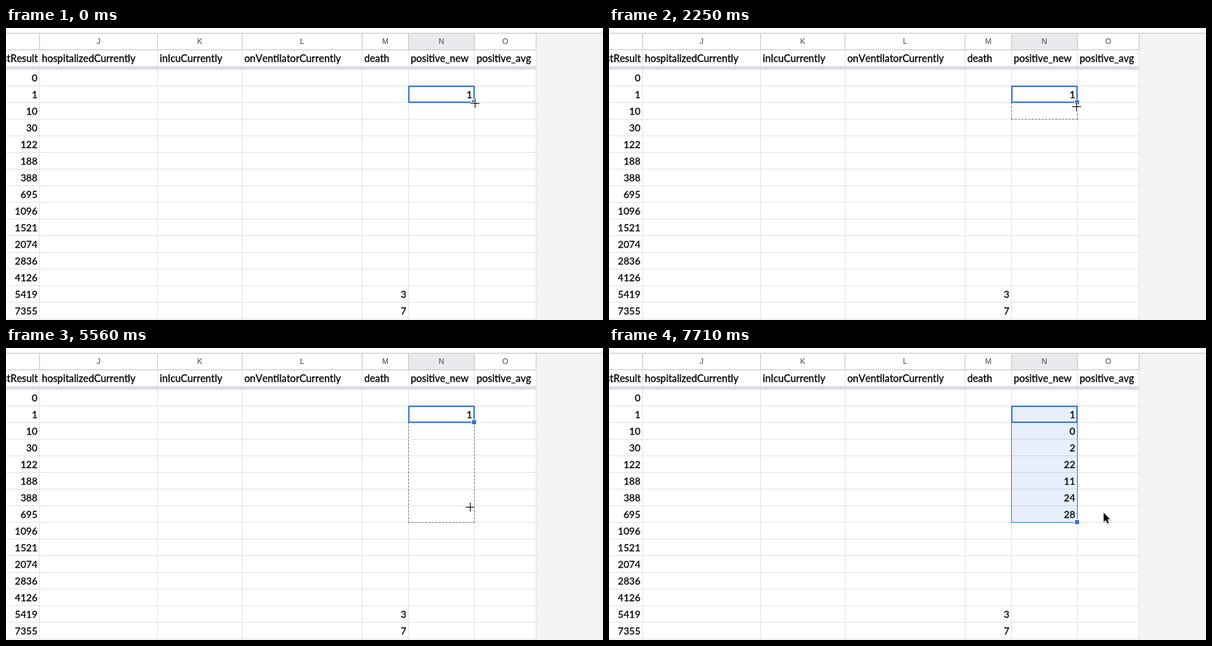
Animation of 861 by 421 pixels, one loop 8 s. Source, as an HTML page with a canvas:

```html
<!DOCTYPE html>
<html lang="en">
<head>
<meta charset="utf-8">
<title>Spreadsheet fill handle</title>
<style>
  html, body { margin: 0; width: 100%; height: 100%; overflow: hidden; background: #fff; }
  canvas { display: block; }
</style>
</head>
<body>
<canvas id="stage" width="861" height="421"></canvas>
<script>
const ctx = document.getElementById('stage').getContext('2d');
const W = 861, H = 421, LOOP = 8000, STEP = 57;
const ROW_H = 24, FIRST_ROW = 59;
const BLUE = '#3873e4', GRID = '#e2e3e3', HEAD_LINE = '#c3c4c5';
const FAMILY = 'Lato, "Open Sans", sans-serif';
const TITLE_FONT = '14.4px ' + FAMILY, NUMBER_FONT = '14px ' + FAMILY;
const HEAD_FONT = '11px "Liberation Sans", Arial, sans-serif';

const columns = [
  { letter: 'J', left: 48, title: 'hospitalizedCurrently' },
  { letter: 'K', left: 218, title: 'inIcuCurrently' },
  { letter: 'L', left: 340, title: 'onVentilatorCurrently' },
  { letter: 'M', left: 513, title: 'death' },
  { letter: 'N', left: 580, title: 'positive_new' },
  { letter: 'O', left: 675, title: 'positive_avg' }
];
const RIGHT = 764;
const results = '0 1 10 30 122 188 388 695 1096 1521 2074 2836 4126 5419 7355'.split(' ');
const filled = '0 2 22 11 24 28'.split(' ');
const N_LEFT = 580, N_RIGHT = 675, CELL_TOP = 83, CELL_BOTTOM = 107;

const ARROW_ON = 60, CROSS_ON = 1550, ARROW_AGAIN = 6690, DROP = 6810;

// Each pull drags the handle about one row down, a little quicker every time
const pullStarts = [2140, 3080, 3610, 4210, 5030, 5560];
const pulls = pullStarts.map((start, i) => ({
  start, end: start + 340 - 35 * i,
  x: Math.max(669, 673 - 2 * i), y: 125 + 23 * i + i * i / 2
}));
const moves = [
  { start: 60, end: 230, x: 702, y: 234 },
  { start: 580, end: 800, x: 684, y: 137 },
  { start: 840, end: 1380, x: 674, y: 115 },
  { start: 1440, end: 1660, x: 674, y: 105 },
  ...pulls,
  { start: 6270, end: 6330, x: 668, y: 248 },
  { start: 6690, end: 6690, x: 666, y: 248 },
  { start: 7530, end: 7710, x: 713, y: 237 }
];

const smooth = p => p * p * (3 - 2 * p);

function pointerAt(t) {
  let x = 676, y = 108;
  for (const m of moves) {
    if (t < m.start) break;
    const steps = Math.round((m.end - m.start) / STEP) + 1;
    const step = Math.floor((t - m.start) / STEP + 0.2) + 1;
    const p = smooth(Math.min(step / steps, 1));
    x += (m.x - x) * p;
    y += (m.y - y) * p;
  }
  return [Math.round(x), Math.round(y)];
}

function rect(x, y, w, h, color) {
  ctx.fillStyle = color;
  ctx.fillRect(x, y, w, h);
}

function outline(x, y, w, h, width) {
  ctx.strokeStyle = BLUE;
  ctx.lineWidth = width;
  ctx.strokeRect(x, y, w, h);
}

// A thin stroke thickens the glyphs
function text(s, x, y, align, font, color, weight) {
  ctx.font = font;
  ctx.fontKerning = 'none';
  ctx.textAlign = align;
  ctx.fillStyle = ctx.strokeStyle = color;
  ctx.lineWidth = weight;
  ctx.fillText(s, x, y);
  ctx.strokeText(s, x, y);
}

const title = (s, x) => text(s, x, 49, 'left', TITLE_FONT, '#000', 0.3);
const number = (s, edge, row) =>
  text(s, edge - 2.7, FIRST_ROW + row * ROW_H + 18, 'right', NUMBER_FONT, '#000', 0.3);

function drawSheet() {
  rect(0, 0, W, H, '#fff');
  rect(RIGHT + 1, 8, W - RIGHT - 1, H - 8, '#f3f3f3');
  rect(N_LEFT + 1, 8, N_RIGHT - N_LEFT - 1, 23, '#e8eaed');
  for (const x of [...columns.map(c => c.left), RIGHT]) {
    rect(x, 31, 1, H - 31, GRID);
    rect(x, 8, 1, 23, HEAD_LINE);
  }
  for (let y = CELL_TOP; y < H; y += ROW_H) rect(0, y, RIGHT + 1, 1, GRID);
  rect(0, 7, W, 1, HEAD_LINE);
  rect(0, 31, RIGHT + 1, 1, HEAD_LINE);
  rect(0, 55, RIGHT + 1, 5, '#dadde8');

  columns.forEach((c, i) => {
    const end = i + 1 < columns.length ? columns[i + 1].left : RIGHT;
    text(c.letter, (c.left + end + 1) / 2, 23, 'center', HEAD_FONT, '#505356', 0.1);
    title(c.title, c.left + 3.7);
  });
  title('stResult', -5);
  results.forEach((s, row) => number(s, 48, row));
  number('3', 580, 13);
  number('7', 580, 14);
}

function drawHandle(bottom) {
  rect(N_RIGHT - 4, bottom - 4, 8, 8, '#fff');
  rect(N_RIGHT - 3, bottom - 3, 6, 6, BLUE);
}

// Dashes of 3 with gaps near 2, fitted so that both ends carry a dash
function dashedLine(x0, y0, x1, y1) {
  const length = Math.hypot(x1 - x0, y1 - y0);
  const count = Math.round((length + 2) / 5);
  ctx.setLineDash([3, (length - 3 * count) / (count - 1)]);
  ctx.beginPath();
  ctx.moveTo(x0, y0);
  ctx.lineTo(x1, y1);
  ctx.stroke();
  ctx.setLineDash([]);
}

function drawDashes(bottom) {
  ctx.strokeStyle = '#777';
  ctx.lineWidth = 1;
  for (const x of [N_LEFT, N_RIGHT]) dashedLine(x + 0.5, CELL_BOTTOM, x + 0.5, bottom + 1);
  dashedLine(N_LEFT, bottom + 0.5, N_RIGHT + 1, bottom + 0.5);
}

function drawSelection(t, y) {
  const done = t >= DROP;
  const lastBottom = CELL_BOTTOM + filled.length * ROW_H;
  const width = N_RIGHT - N_LEFT;
  if (done) {
    rect(N_LEFT, CELL_TOP, width + 1, lastBottom - CELL_TOP + 1, 'rgba(58,118,228,0.115)');
    outline(N_LEFT + 0.5, CELL_TOP + 0.5, width, lastBottom - CELL_TOP, 1);
    filled.forEach((s, i) => number(s, N_RIGHT, i + 2));
  } else if (t >= pullStarts[0] && y > CELL_BOTTOM) {
    drawDashes(CELL_BOTTOM + Math.ceil((y - CELL_BOTTOM) / ROW_H) * ROW_H);
  }
  outline(N_LEFT + 1, CELL_TOP + 1, width - 1, CELL_BOTTOM - CELL_TOP - 1, 2);
  number('1', N_RIGHT, 1);
  drawHandle(done ? lastBottom : CELL_BOTTOM);
}

function drawCross(x, y) {
  rect(x - 6, y - 1, 13, 3, '#fff');
  rect(x - 1, y - 6, 3, 13, '#fff');
  rect(x - 6, y, 13, 1, '#000');
  rect(x, y - 6, 1, 13, '#000');
}

function drawArrow(x, y) {
  const shape = new Path2D('M0 0V13L3 10.5L5.2 15.2L7.3 14.3L5.2 9.6H9Z');
  ctx.save();
  ctx.translate(x + 0.5, y + 0.5);
  ctx.shadowColor = 'rgba(0,0,0,0.35)';
  ctx.shadowBlur = 2;
  ctx.shadowOffsetY = 1;
  ctx.strokeStyle = '#fff';
  ctx.lineWidth = 1.6;
  ctx.stroke(shape);
  ctx.shadowColor = 'transparent';
  ctx.fillStyle = '#000';
  ctx.fill(shape);
  ctx.restore();
}

function draw(t) {
  const [x, y] = pointerAt(t);
  const arrow = (t >= ARROW_ON && t < CROSS_ON) || t >= ARROW_AGAIN;
  drawSheet();
  drawSelection(t, y);
  (arrow ? drawArrow : drawCross)(x, y);
}

const began = performance.now();
function tick() {
  draw((performance.now() - began) % LOOP);
  requestAnimationFrame(tick);
}
tick();
</script>
</body>
</html>
```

* To do *
When a line in the records above contains the word "columns", copy it.

* Task solution *
const columns = [
  for (const x of [...columns.map(c => c.left), RIGHT]) {
  columns.forEach((c, i) => {
    const end = i + 1 < columns.length ? columns[i + 1].left : RIGHT;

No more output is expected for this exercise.